Small defects on a major document. Forget all the audio gaps because the energy is tangible: all the electricity and release of a live performance. Ella engaging with Irving Berlin is a meeting of titans encouraged by the applause of an enthusiastic audience. The orchestra swings vigorously and Mrs. F (if not the trapped trumpeter) is received loud and clear. The effervescent vocals (plus a few relevant off-mic comments like “Well, I changed that melody” after running through a super high octane version of ‘Puttin’ on the Ritz’) call the superlatives. Its reach is extraordinary. Its rhythmic pulse is flawless.
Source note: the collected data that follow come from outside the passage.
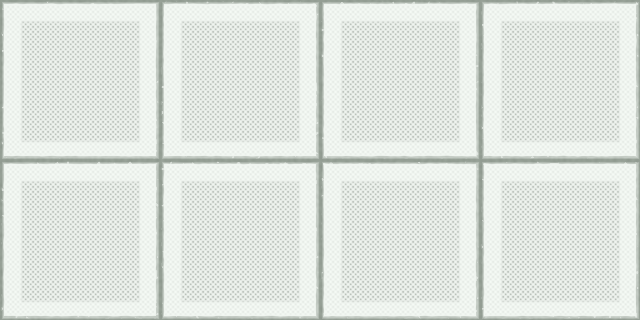
This pattern is drawn by a Shadertoy shader. Its source:

```glsl
// Pale square tiles with a dotted centre panel, bevelled grey-green joints and small chips.
#define ROWS 2.0
#define DOTS 32.0
#define JOINT_HALF 0.024
#define PANEL_CENTER vec2(0.503, 0.490)
#define PANEL_HALF vec2(0.367, 0.375)
#define CHIP_LEVEL 0.30
#define LIGHT vec3(0.96, 0.98, 0.96)
#define PALE vec3(0.90, 0.92, 0.90)
#define DOT_INK vec3(0.73, 0.76, 0.73)
#define JOINT_EDGE vec3(0.76, 0.79, 0.76)
#define JOINT_CORE vec3(0.58, 0.62, 0.58)

const float TAU = 6.2831853;

vec2 hashGradient(vec2 cell) {
    float h = fract(sin(dot(cell, vec2(127.1, 311.7))) * 43758.55);
    return vec2(cos(TAU * h), sin(TAU * h));
}

float gradientNoise(vec2 p) {
    vec2 i = floor(p), f = fract(p);
    vec2 u = f * f * f * (f * (f * 6.0 - 15.0) + 10.0);
    float a = dot(hashGradient(i), f);
    float b = dot(hashGradient(i + vec2(1, 0)), f - vec2(1, 0));
    float c = dot(hashGradient(i + vec2(0, 1)), f - vec2(0, 1));
    float d = dot(hashGradient(i + vec2(1, 1)), f - vec2(1, 1));
    return mix(mix(a, b, u.x), mix(c, d, u.x), u.y);
}

float boxDistance(vec2 p, vec2 halfSize) {
    vec2 d = abs(p) - halfSize;
    return length(max(d, 0.0)) + min(max(d.x, d.y), 0.0);
}

// Staggered dots: +1 at dot centres, -1 in the gaps between them.
float dotWave(vec2 p) {
    vec2 w = cos(TAU * (p * DOTS - 0.125));
    return w.x * w.y;
}

void mainImage(out vec4 fragColor, in vec2 fragCoord) {
    vec2 p = fragCoord / iResolution.y * ROWS;
    float px = ROWS / iResolution.y;
    vec2 tile = fract(p);

    // Dotted border and panel; dots fade out when too fine to resolve
    float wave = dotWave(p) * (1.0 - smoothstep(0.35, 0.7, px * DOTS));
    float ink = smoothstep(0.0, 1.0, wave);
    float gap = smoothstep(0.0, 1.0, -wave);
    vec3 border = mix(mix(LIGHT, PALE, 0.35), PALE, ink);
    border = mix(border, LIGHT, gap);
    vec3 panel = mix(PALE, DOT_INK, ink);
    panel = mix(panel, LIGHT, gap * 0.7);
    float panelDist = boxDistance(tile - PANEL_CENTER, PANEL_HALF);
    vec3 color = mix(panel, border, smoothstep(-px, px, panelDist));
    float rim = 1.0 - smoothstep(0.0, 0.008 + px * 0.5, abs(panelDist));
    color = mix(color, PALE * 0.97, rim * 0.35);

    // Joint with a plain glazed lip and a dark core
    vec2 offset = tile - step(0.5, tile);
    vec2 away = abs(offset);
    float seam = min(away.x, away.y);
    float wobble = gradientNoise(p * 22.0) * 0.004;
    float edge = JOINT_HALF + wobble;
    float lip = smoothstep(edge + 0.018, edge + 0.004, seam);
    color = mix(color, mix(LIGHT, PALE, 0.3), lip * 0.8);
    float joint = 1.0 - smoothstep(edge - px * 0.7, edge + px * 0.7, seam);
    vec2 shifted = abs(offset - vec2(0.004, -0.003));
    float core = 1.0 - smoothstep(0.005, 0.019, min(shifted.x, shifted.y));
    vec3 jointColor = mix(JOINT_EDGE, JOINT_CORE, core);
    jointColor += gradientNoise(p * 35.0) * 0.04;

    // Chips and smears of glaze along the joint edges
    float chipNoise = gradientNoise(p * 31.0 + 7.3);
    float chip = smoothstep(CHIP_LEVEL, CHIP_LEVEL + 0.12, chipNoise);
    chip *= smoothstep(0.007, 0.015, seam);
    jointColor = mix(jointColor, PALE, chip * 0.75);

    fragColor = vec4(mix(color, jointColor, joint), 1.0);
}
```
Her enunciation is remarkable: listen to how easily she lengthens the vowel sounds on “How deep is the ocean?”. Listen to his delicate handling of the waltz on ‘Still’. Hear how she dives into her contralto tones to create a priceless gem from “Russian Lullaby”, a memorial to Berlin’s roots. And with what beauty she navigates in the chromatic subtly rarely encountered ‘Leave yourself behind me, Satan’. But above all, see how she demonstrates her supremacy over all big band singers with unbridled versions of ‘I got my love to keep me warm’, ‘Cheek to cheek’, ‘Top hat, white tie and tailcoat’, ‘Puttin’ on the Ritz’ and ‘Alexander’s Ragtime Band’.
And that’s why, with liner notes by jazz vocal rabbi Will Friedwald as well as atmospheric shots by jazz photographers as Burt Goldblatt and William Claxton, this album is a rare treat. Bing Crosby once commented: “man, woman or child, Ella is the greatest”. Perfect, Bing.
Track list: The song is over; You are laughing at me ; How deep is the ocean; Heat wave; supper time; Cheek to cheek; Russian lullaby; Top hat white tie and tailcoats; I have my love to keep me warm; Get behind me Satan; Let’s face the music and the dance; Still; Puttin’ on the Ritz; Let yourself go; Alexander Ragtime Band.
Ella Fitzgerald, vocals; Paul Weston, arranger and conductor. Recorded at the Hollywood Bowl, Los Angeles, California, USA, August 16, 1958